Segment Start: RECORD EXTRACTS

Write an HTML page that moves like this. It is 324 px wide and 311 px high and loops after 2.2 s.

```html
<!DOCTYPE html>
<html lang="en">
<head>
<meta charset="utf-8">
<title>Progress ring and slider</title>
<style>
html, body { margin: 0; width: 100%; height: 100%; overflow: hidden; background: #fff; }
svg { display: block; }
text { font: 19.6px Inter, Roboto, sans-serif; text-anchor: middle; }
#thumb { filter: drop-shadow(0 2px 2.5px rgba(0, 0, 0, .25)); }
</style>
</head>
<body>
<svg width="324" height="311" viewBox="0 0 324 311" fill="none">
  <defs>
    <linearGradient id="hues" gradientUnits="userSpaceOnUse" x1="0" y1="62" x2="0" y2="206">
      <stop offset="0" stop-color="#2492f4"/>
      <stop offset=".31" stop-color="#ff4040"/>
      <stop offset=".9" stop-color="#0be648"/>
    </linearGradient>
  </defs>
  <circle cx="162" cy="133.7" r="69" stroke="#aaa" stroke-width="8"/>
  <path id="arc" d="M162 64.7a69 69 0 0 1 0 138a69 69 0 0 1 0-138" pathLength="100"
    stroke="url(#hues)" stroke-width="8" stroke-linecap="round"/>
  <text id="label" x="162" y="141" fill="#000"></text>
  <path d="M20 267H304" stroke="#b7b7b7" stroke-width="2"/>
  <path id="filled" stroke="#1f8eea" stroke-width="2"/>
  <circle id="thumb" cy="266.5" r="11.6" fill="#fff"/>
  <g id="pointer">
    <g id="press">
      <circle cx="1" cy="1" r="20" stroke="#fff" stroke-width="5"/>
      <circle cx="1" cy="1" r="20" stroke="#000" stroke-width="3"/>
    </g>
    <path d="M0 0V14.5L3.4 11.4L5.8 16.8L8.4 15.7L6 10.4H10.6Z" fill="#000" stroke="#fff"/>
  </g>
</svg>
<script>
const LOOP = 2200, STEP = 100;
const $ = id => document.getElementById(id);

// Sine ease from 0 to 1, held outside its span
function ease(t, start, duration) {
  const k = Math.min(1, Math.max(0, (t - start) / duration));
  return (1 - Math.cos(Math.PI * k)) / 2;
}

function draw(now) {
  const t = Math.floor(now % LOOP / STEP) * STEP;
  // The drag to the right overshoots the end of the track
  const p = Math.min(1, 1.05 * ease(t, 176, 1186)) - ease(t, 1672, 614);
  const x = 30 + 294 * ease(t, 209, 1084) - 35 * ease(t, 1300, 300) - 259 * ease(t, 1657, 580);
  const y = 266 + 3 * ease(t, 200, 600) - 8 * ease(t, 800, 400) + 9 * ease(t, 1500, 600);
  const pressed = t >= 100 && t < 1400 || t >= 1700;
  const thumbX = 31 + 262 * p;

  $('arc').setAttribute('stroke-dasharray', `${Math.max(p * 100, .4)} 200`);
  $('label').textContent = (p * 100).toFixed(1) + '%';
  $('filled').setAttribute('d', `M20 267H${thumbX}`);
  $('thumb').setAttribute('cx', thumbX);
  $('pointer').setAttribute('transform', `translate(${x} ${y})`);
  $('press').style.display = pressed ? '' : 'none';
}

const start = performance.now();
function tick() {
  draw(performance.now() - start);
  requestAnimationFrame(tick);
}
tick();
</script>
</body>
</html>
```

Segment End: RECORD EXTRACTS

TASK BRIEF:
Look through the records for the word "ease". Every line that has it should be copied.

THE ANSWER:
// Sine ease from 0 to 1, held outside its span
function ease(t, start, duration) {
  const p = Math.min(1, 1.05 * ease(t, 176, 1186)) - ease(t, 1672, 614);
  const x = 30 + 294 * ease(t, 209, 1084) - 35 * ease(t, 1300, 300) - 259 * ease(t, 1657, 580);
  const y = 266 + 3 * ease(t, 200, 600) - 8 * ease(t, 800, 400) + 9 * ease(t, 1500, 600);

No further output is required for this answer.